Task details: Go through the records and copy each line where the string "flake" occurs.

Provided information:
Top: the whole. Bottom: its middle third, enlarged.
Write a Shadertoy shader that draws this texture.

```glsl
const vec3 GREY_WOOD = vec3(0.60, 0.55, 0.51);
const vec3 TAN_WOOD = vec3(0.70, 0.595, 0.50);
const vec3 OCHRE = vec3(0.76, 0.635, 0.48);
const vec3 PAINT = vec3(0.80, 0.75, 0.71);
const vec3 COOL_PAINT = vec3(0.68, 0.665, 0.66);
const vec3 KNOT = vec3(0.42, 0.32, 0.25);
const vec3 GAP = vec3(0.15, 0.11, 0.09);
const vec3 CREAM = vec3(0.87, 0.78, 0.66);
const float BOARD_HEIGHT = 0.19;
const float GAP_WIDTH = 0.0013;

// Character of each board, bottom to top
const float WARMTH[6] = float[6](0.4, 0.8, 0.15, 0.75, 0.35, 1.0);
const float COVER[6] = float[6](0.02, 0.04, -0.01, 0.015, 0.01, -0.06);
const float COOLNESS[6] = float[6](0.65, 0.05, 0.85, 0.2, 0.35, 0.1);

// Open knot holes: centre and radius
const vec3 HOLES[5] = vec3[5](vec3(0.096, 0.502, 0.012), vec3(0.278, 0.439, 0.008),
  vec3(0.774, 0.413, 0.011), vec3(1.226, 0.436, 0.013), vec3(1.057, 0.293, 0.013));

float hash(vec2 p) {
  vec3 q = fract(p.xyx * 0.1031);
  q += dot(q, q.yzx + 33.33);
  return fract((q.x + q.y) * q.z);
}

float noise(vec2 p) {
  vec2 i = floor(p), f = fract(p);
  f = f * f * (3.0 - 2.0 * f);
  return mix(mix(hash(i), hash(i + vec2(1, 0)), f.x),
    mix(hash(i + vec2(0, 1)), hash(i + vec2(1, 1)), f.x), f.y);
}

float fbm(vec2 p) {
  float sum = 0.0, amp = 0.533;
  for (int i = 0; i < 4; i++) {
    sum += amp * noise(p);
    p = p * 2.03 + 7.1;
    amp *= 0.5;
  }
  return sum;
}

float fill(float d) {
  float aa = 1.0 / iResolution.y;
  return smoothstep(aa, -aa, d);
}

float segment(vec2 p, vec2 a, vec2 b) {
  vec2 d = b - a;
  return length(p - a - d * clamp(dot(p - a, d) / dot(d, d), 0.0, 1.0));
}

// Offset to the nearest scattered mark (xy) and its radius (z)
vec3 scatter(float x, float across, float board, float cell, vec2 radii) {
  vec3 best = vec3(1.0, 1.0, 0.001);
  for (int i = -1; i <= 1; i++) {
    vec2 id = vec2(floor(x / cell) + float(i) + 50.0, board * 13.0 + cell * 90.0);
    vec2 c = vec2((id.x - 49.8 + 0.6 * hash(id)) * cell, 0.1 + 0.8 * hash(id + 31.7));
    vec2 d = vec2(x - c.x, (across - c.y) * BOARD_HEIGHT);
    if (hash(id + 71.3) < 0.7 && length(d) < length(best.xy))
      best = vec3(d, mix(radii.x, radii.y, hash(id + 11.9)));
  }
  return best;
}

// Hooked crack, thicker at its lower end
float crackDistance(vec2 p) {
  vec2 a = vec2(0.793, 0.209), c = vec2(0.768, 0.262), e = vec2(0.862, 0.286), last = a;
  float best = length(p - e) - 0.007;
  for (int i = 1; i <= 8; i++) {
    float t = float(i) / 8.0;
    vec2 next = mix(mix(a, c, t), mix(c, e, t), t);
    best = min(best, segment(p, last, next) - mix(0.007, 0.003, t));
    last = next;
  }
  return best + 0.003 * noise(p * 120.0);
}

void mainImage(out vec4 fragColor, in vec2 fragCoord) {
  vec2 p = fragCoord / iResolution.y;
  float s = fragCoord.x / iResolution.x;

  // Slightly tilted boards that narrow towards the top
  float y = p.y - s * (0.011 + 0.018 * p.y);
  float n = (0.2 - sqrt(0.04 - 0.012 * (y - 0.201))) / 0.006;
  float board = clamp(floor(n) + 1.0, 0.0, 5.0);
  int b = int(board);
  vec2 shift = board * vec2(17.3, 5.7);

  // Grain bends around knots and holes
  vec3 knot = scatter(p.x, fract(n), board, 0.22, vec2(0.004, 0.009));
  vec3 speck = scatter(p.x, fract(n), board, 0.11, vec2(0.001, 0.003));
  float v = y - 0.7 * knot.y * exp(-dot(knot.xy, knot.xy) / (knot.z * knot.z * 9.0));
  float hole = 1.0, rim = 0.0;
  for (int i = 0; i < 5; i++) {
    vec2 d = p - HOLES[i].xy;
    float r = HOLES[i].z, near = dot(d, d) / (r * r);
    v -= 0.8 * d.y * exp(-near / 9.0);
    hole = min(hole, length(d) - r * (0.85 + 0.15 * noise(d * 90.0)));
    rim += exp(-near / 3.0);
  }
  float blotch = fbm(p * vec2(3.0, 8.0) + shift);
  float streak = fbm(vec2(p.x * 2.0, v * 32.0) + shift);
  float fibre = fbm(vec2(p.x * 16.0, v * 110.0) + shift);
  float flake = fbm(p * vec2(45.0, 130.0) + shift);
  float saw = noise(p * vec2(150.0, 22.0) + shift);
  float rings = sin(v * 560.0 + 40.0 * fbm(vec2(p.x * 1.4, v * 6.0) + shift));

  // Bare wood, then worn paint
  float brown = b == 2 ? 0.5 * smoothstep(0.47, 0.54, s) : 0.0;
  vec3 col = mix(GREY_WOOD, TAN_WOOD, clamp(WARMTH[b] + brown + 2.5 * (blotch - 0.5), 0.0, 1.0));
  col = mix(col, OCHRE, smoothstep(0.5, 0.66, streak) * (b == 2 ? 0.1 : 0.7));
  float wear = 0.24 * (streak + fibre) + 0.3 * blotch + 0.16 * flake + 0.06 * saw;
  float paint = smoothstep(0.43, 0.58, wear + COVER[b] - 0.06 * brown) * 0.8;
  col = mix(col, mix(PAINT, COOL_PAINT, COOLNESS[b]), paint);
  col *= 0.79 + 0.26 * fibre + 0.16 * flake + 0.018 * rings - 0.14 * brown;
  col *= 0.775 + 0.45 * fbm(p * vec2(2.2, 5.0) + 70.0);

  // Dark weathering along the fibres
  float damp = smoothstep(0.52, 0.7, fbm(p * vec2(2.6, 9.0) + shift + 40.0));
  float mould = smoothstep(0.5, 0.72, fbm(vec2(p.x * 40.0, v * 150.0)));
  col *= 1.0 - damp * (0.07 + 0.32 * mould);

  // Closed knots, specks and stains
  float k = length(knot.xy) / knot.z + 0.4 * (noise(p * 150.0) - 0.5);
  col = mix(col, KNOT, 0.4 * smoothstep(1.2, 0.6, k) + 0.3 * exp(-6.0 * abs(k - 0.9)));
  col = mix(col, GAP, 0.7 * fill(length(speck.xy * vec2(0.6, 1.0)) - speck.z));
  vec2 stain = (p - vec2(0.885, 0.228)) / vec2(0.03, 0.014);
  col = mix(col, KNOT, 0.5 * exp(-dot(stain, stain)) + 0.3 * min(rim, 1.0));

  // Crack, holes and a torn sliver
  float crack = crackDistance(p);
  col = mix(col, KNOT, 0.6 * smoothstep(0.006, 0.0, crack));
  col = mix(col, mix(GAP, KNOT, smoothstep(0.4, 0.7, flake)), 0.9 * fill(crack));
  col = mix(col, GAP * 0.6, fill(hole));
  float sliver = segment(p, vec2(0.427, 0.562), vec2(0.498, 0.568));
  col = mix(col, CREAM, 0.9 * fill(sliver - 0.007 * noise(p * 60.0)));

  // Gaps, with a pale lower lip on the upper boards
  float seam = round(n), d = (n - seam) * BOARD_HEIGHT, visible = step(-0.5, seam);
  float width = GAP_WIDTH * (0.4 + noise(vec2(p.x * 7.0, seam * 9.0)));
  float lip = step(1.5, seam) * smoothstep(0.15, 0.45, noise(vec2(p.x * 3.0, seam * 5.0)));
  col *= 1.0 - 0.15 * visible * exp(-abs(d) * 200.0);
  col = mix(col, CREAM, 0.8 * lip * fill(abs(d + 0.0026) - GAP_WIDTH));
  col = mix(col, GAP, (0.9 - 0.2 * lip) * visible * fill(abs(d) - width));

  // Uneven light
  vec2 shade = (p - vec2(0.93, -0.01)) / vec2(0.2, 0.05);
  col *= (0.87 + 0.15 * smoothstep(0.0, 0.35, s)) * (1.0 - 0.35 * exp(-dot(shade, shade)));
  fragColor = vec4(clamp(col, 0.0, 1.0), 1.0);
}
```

Output for this exercise:
  float flake = fbm(p * vec2(45.0, 130.0) + shift);
  float wear = 0.24 * (streak + fibre) + 0.3 * blotch + 0.16 * flake + 0.06 * saw;
  col *= 0.79 + 0.26 * fibre + 0.16 * flake + 0.018 * rings - 0.14 * brown;
  col = mix(col, mix(GAP, KNOT, smoothstep(0.4, 0.7, flake)), 0.9 * fill(crack));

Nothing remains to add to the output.